*** DATA FOR PROCESSING ***

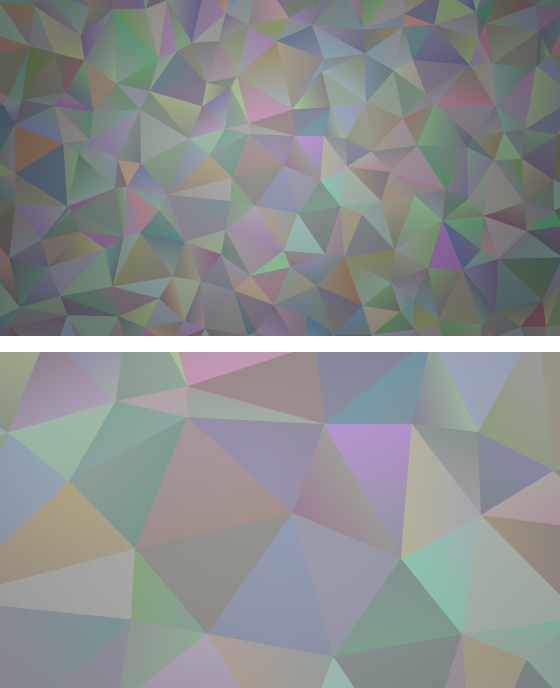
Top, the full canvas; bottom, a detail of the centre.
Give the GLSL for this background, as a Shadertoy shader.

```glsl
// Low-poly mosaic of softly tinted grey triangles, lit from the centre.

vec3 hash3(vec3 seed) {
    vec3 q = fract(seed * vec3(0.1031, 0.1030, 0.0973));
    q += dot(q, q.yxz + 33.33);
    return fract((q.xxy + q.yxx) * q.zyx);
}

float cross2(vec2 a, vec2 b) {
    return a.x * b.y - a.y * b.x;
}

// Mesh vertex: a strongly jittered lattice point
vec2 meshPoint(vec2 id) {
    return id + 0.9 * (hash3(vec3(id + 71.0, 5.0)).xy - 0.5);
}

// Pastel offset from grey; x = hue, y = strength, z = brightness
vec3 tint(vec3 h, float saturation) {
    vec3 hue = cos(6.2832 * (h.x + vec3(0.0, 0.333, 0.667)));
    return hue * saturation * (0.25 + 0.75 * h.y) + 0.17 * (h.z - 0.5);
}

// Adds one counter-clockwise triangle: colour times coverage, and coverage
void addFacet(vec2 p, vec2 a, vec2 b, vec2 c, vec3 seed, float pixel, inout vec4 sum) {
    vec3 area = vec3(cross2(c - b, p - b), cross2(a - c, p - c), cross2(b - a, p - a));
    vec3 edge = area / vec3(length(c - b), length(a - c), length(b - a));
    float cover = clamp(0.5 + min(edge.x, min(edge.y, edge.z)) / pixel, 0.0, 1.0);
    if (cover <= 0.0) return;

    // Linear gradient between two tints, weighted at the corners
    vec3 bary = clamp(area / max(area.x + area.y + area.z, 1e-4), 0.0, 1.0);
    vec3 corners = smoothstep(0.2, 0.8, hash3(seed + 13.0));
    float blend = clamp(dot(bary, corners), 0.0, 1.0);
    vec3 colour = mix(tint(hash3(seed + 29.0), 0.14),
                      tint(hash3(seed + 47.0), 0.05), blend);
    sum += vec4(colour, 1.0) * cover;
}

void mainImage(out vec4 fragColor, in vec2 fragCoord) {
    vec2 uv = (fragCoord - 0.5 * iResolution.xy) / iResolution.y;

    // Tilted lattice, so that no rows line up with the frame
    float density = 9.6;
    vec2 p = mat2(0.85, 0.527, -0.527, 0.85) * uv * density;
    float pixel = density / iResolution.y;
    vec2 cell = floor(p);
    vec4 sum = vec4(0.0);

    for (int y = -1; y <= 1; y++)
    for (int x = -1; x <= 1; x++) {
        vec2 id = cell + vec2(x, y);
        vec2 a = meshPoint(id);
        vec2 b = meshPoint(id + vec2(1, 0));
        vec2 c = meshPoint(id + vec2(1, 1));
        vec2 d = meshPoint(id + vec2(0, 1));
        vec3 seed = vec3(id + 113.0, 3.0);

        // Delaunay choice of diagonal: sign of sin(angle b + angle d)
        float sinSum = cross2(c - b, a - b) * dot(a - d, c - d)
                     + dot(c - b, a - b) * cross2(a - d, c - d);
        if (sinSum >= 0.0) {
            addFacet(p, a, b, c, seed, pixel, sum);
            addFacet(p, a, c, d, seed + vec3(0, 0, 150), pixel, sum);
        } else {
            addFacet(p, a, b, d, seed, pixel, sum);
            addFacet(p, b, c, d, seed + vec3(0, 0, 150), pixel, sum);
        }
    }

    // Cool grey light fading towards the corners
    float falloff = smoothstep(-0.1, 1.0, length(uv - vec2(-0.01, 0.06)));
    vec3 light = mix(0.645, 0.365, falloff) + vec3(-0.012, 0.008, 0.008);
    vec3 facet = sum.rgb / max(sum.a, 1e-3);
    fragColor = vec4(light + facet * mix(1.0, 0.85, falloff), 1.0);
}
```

*** End of DATA FOR PROCESSING ***

● **DIRECTIONS FOR THIS TASK**:
Give only the count of lines in the data that include the string "corners".

● **FINAL ANSWER**:
4